------ DATA FOR ANALYSIS
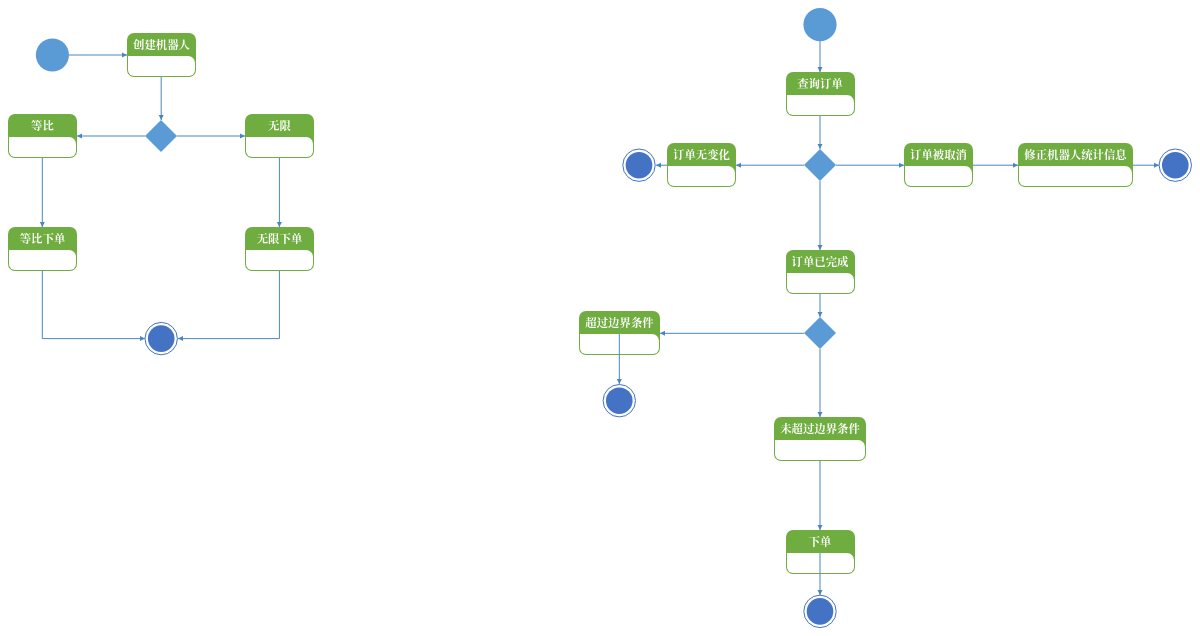
<!DOCTYPE html>
<html lang="zh-CN">
<head>
<meta charset="utf-8">
<title>机器人下单流程</title>
<style>
  :root {
    --paper: #ffffff;
    --green: #70ad40;
    --blue: #5b9bd5;
    --deep-blue: #4472c4;
    --line: #4a86bd;
  }
  * { box-sizing: border-box; margin: 0; padding: 0; }
  html, body { width: 1200px; height: 636px; overflow: hidden; background: var(--paper); }
  .diagram { position: relative; width: 1200px; height: 636px; overflow: hidden; }
  .state {
    position: absolute;
    left: var(--x);
    top: var(--y);
    width: var(--w, 69px);
    height: 44px;
    display: flex;
    flex-direction: column;
    padding: 0 1px 1px;
    border-radius: 7px;
    background: var(--green);
  }
  .state h2 {
    height: 23px;
    display: flex;
    align-items: center;
    justify-content: center;
    font: 700 11.4px/23px "Noto Serif CJK SC", "Noto Serif CJK JP", serif;
    color: var(--paper);
    white-space: nowrap;
  }
  .state .detail { flex: 1; background: var(--paper); border-radius: 0 7px 6px 6px; }
  .flow { position: absolute; left: 0; top: 0; }
  .connectors { fill: none; stroke: var(--line); stroke-width: 1; }
  .start, .decision { fill: var(--blue); }
</style>
</head>
<body>
<main class="diagram">
  <section aria-label="创建机器人流程">
    <article class="state" style="--x:127px;--y:33px"><h2>创建机器人</h2><div class="detail"></div></article>
    <article class="state" style="--x:8px;--y:114px"><h2>等比</h2><div class="detail"></div></article>
    <article class="state" style="--x:245px;--y:114px"><h2>无限</h2><div class="detail"></div></article>
    <article class="state" style="--x:8px;--y:227px"><h2>等比下单</h2><div class="detail"></div></article>
    <article class="state" style="--x:245px;--y:227px"><h2>无限下单</h2><div class="detail"></div></article>
  </section>

  <section aria-label="查询订单流程">
    <article class="state" style="--x:785.5px;--y:72px"><h2>查询订单</h2><div class="detail"></div></article>
    <article class="state" style="--x:667px;--y:143px"><h2>订单无变化</h2><div class="detail"></div></article>
    <article class="state" style="--x:904px;--y:143px"><h2>订单被取消</h2><div class="detail"></div></article>
    <article class="state" style="--x:1018px;--y:143px;--w:115px"><h2>修正机器人统计信息</h2><div class="detail"></div></article>
    <article class="state" style="--x:785.5px;--y:250px"><h2>订单已完成</h2><div class="detail"></div></article>
    <article class="state" style="--x:579px;--y:311px;--w:81px"><h2>超过边界条件</h2><div class="detail"></div></article>
    <article class="state" style="--x:774px;--y:417px;--w:92px"><h2>未超过边界条件</h2><div class="detail"></div></article>
    <article class="state" style="--x:785.5px;--y:530px"><h2>下单</h2><div class="detail"></div></article>
  </section>

  <svg class="flow" width="1200" height="636" viewBox="0 0 1200 636" aria-hidden="true">
    <defs>
      <marker id="arrow" markerWidth="5" markerHeight="6" refX="5" refY="3" orient="auto" markerUnits="userSpaceOnUse">
        <polygon points="0,0.5 5,3 0,5.5" fill="#4a86bd"/>
      </marker>
      <polygon id="decision" class="decision" points="0,-16 16,0 0,16 -16,0"/>
      <g id="end">
        <circle r="16.2" fill="#ffffff" stroke="#4472c4"/>
        <circle r="13.3" fill="#4472c4"/>
      </g>
    </defs>

    <g class="connectors" marker-end="url(#arrow)">
      <path marker-end="url(#arrow)" d="M69 55H127"/>
      <path marker-end="url(#arrow)" d="M161.2 77V120"/>
      <path marker-end="url(#arrow)" d="M145 136H77"/>
      <path marker-end="url(#arrow)" d="M177 136H245"/>
      <path marker-end="url(#arrow)" d="M42.3 158V227"/>
      <path marker-end="url(#arrow)" d="M279.4 158V227"/>
      <path marker-end="url(#arrow)" d="M42.3 271V338.6H145"/>
      <path marker-end="url(#arrow)" d="M279.4 271V338.6H178"/>

      <path marker-end="url(#arrow)" d="M820 41V72"/>
      <path marker-end="url(#arrow)" d="M820 116V149"/>
      <path marker-end="url(#arrow)" d="M804 165.2H736"/>
      <path marker-end="url(#arrow)" d="M667 165.2H656"/>
      <path marker-end="url(#arrow)" d="M836 165.2H904"/>
      <path marker-end="url(#arrow)" d="M973 165.2H1018"/>
      <path marker-end="url(#arrow)" d="M1133 165.2H1159"/>
      <path marker-end="url(#arrow)" d="M820 181V250"/>
      <path marker-end="url(#arrow)" d="M820 294V317"/>
      <path marker-end="url(#arrow)" d="M804 333.3H660"/>
      <path marker-end="url(#arrow)" d="M619.3 334V384"/>
      <path marker-end="url(#arrow)" d="M820 349V417"/>
      <path marker-end="url(#arrow)" d="M820 461V530"/>
      <path marker-end="url(#arrow)" d="M820 553V595"/>
    </g>

    <circle class="start" cx="52.4" cy="55" r="16.6"/>
    <circle class="start" cx="820" cy="24.6" r="16.6"/>
    <use href="#decision" x="161" y="136"/>
    <use href="#decision" x="820" y="165"/>
    <use href="#decision" x="820" y="333"/>
    <use href="#end" x="161.2" y="338.6"/>
    <use href="#end" x="639" y="165.2"/>
    <use href="#end" x="1175.3" y="165.2"/>
    <use href="#end" x="619.3" y="400.7"/>
    <use href="#end" x="820" y="611.4"/>
  </svg>
</main>
</body>
</html>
------------
> WHAT IS BEING ASKED
Return all the lines above exactly; none of the pictures should appear.

> PROBLEM SOLUTION
<!DOCTYPE html>
<html lang="zh-CN">
<head>
<meta charset="utf-8">
<title>机器人下单流程</title>
<style>
  :root {
    --paper: #ffffff;
    --green: #70ad40;
    --blue: #5b9bd5;
    --deep-blue: #4472c4;
    --line: #4a86bd;
  }
  * { box-sizing: border-box; margin: 0; padding: 0; }
  html, body { width: 1200px; height: 636px; overflow: hidden; background: var(--paper); }
  .diagram { position: relative; width: 1200px; height: 636px; overflow: hidden; }
  .state {
    position: absolute;
    left: var(--x);
    top: var(--y);
    width: var(--w, 69px);
    height: 44px;
    display: flex;
    flex-direction: column;
    padding: 0 1px 1px;
    border-radius: 7px;
    background: var(--green);
  }
  .state h2 {
    height: 23px;
    display: flex;
    align-items: center;
    justify-content: center;
    font: 700 11.4px/23px "Noto Serif CJK SC", "Noto Serif CJK JP", serif;
    color: var(--paper);
    white-space: nowrap;
  }
  .state .detail { flex: 1; background: var(--paper); border-radius: 0 7px 6px 6px; }
  .flow { position: absolute; left: 0; top: 0; }
  .connectors { fill: none; stroke: var(--line); stroke-width: 1; }
  .start, .decision { fill: var(--blue); }
</style>
</head>
<body>
<main class="diagram">
  <section aria-label="创建机器人流程">
    <article class="state" style="--x:127px;--y:33px"><h2>创建机器人</h2><div class="detail"></div></article>
    <article class="state" style="--x:8px;--y:114px"><h2>等比</h2><div class="detail"></div></article>
    <article class="state" style="--x:245px;--y:114px"><h2>无限</h2><div class="detail"></div></article>
    <article class="state" style="--x:8px;--y:227px"><h2>等比下单</h2><div class="detail"></div></article>
    <article class="state" style="--x:245px;--y:227px"><h2>无限下单</h2><div class="detail"></div></article>
  </section>

  <section aria-label="查询订单流程">
    <article class="state" style="--x:785.5px;--y:72px"><h2>查询订单</h2><div class="detail"></div></article>
    <article class="state" style="--x:667px;--y:143px"><h2>订单无变化</h2><div class="detail"></div></article>
    <article class="state" style="--x:904px;--y:143px"><h2>订单被取消</h2><div class="detail"></div></article>
    <article class="state" style="--x:1018px;--y:143px;--w:115px"><h2>修正机器人统计信息</h2><div class="detail"></div></article>
    <article class="state" style="--x:785.5px;--y:250px"><h2>订单已完成</h2><div class="detail"></div></article>
    <article class="state" style="--x:579px;--y:311px;--w:81px"><h2>超过边界条件</h2><div class="detail"></div></article>
    <article class="state" style="--x:774px;--y:417px;--w:92px"><h2>未超过边界条件</h2><div class="detail"></div></article>
    <article class="state" style="--x:785.5px;--y:530px"><h2>下单</h2><div class="detail"></div></article>
  </section>

  <svg class="flow" width="1200" height="636" viewBox="0 0 1200 636" aria-hidden="true">
    <defs>
      <marker id="arrow" markerWidth="5" markerHeight="6" refX="5" refY="3" orient="auto" markerUnits="userSpaceOnUse">
        <polygon points="0,0.5 5,3 0,5.5" fill="#4a86bd"/>
      </marker>
      <polygon id="decision" class="decision" points="0,-16 16,0 0,16 -16,0"/>
      <g id="end">
        <circle r="16.2" fill="#ffffff" stroke="#4472c4"/>
        <circle r="13.3" fill="#4472c4"/>
      </g>
    </defs>

    <g class="connectors" marker-end="url(#arrow)">
      <path marker-end="url(#arrow)" d="M69 55H127"/>
      <path marker-end="url(#arrow)" d="M161.2 77V120"/>
      <path marker-end="url(#arrow)" d="M145 136H77"/>
      <path marker-end="url(#arrow)" d="M177 136H245"/>
      <path marker-end="url(#arrow)" d="M42.3 158V227"/>
      <path marker-end="url(#arrow)" d="M279.4 158V227"/>
      <path marker-end="url(#arrow)" d="M42.3 271V338.6H145"/>
      <path marker-end="url(#arrow)" d="M279.4 271V338.6H178"/>

      <path marker-end="url(#arrow)" d="M820 41V72"/>
      <path marker-end="url(#arrow)" d="M820 116V149"/>
      <path marker-end="url(#arrow)" d="M804 165.2H736"/>
      <path marker-end="url(#arrow)" d="M667 165.2H656"/>
      <path marker-end="url(#arrow)" d="M836 165.2H904"/>
      <path marker-end="url(#arrow)" d="M973 165.2H1018"/>
      <path marker-end="url(#arrow)" d="M1133 165.2H1159"/>
      <path marker-end="url(#arrow)" d="M820 181V250"/>
      <path marker-end="url(#arrow)" d="M820 294V317"/>
      <path marker-end="url(#arrow)" d="M804 333.3H660"/>
      <path marker-end="url(#arrow)" d="M619.3 334V384"/>
      <path marker-end="url(#arrow)" d="M820 349V417"/>
      <path marker-end="url(#arrow)" d="M820 461V530"/>
      <path marker-end="url(#arrow)" d="M820 553V595"/>
    </g>

    <circle class="start" cx="52.4" cy="55" r="16.6"/>
    <circle class="start" cx="820" cy="24.6" r="16.6"/>
    <use href="#decision" x="161" y="136"/>
    <use href="#decision" x="820" y="165"/>
    <use href="#decision" x="820" y="333"/>
    <use href="#end" x="161.2" y="338.6"/>
    <use href="#end" x="639" y="165.2"/>
    <use href="#end" x="1175.3" y="165.2"/>
    <use href="#end" x="619.3" y="400.7"/>
    <use href="#end" x="820" y="611.4"/>
  </svg>
</main>
</body>
</html>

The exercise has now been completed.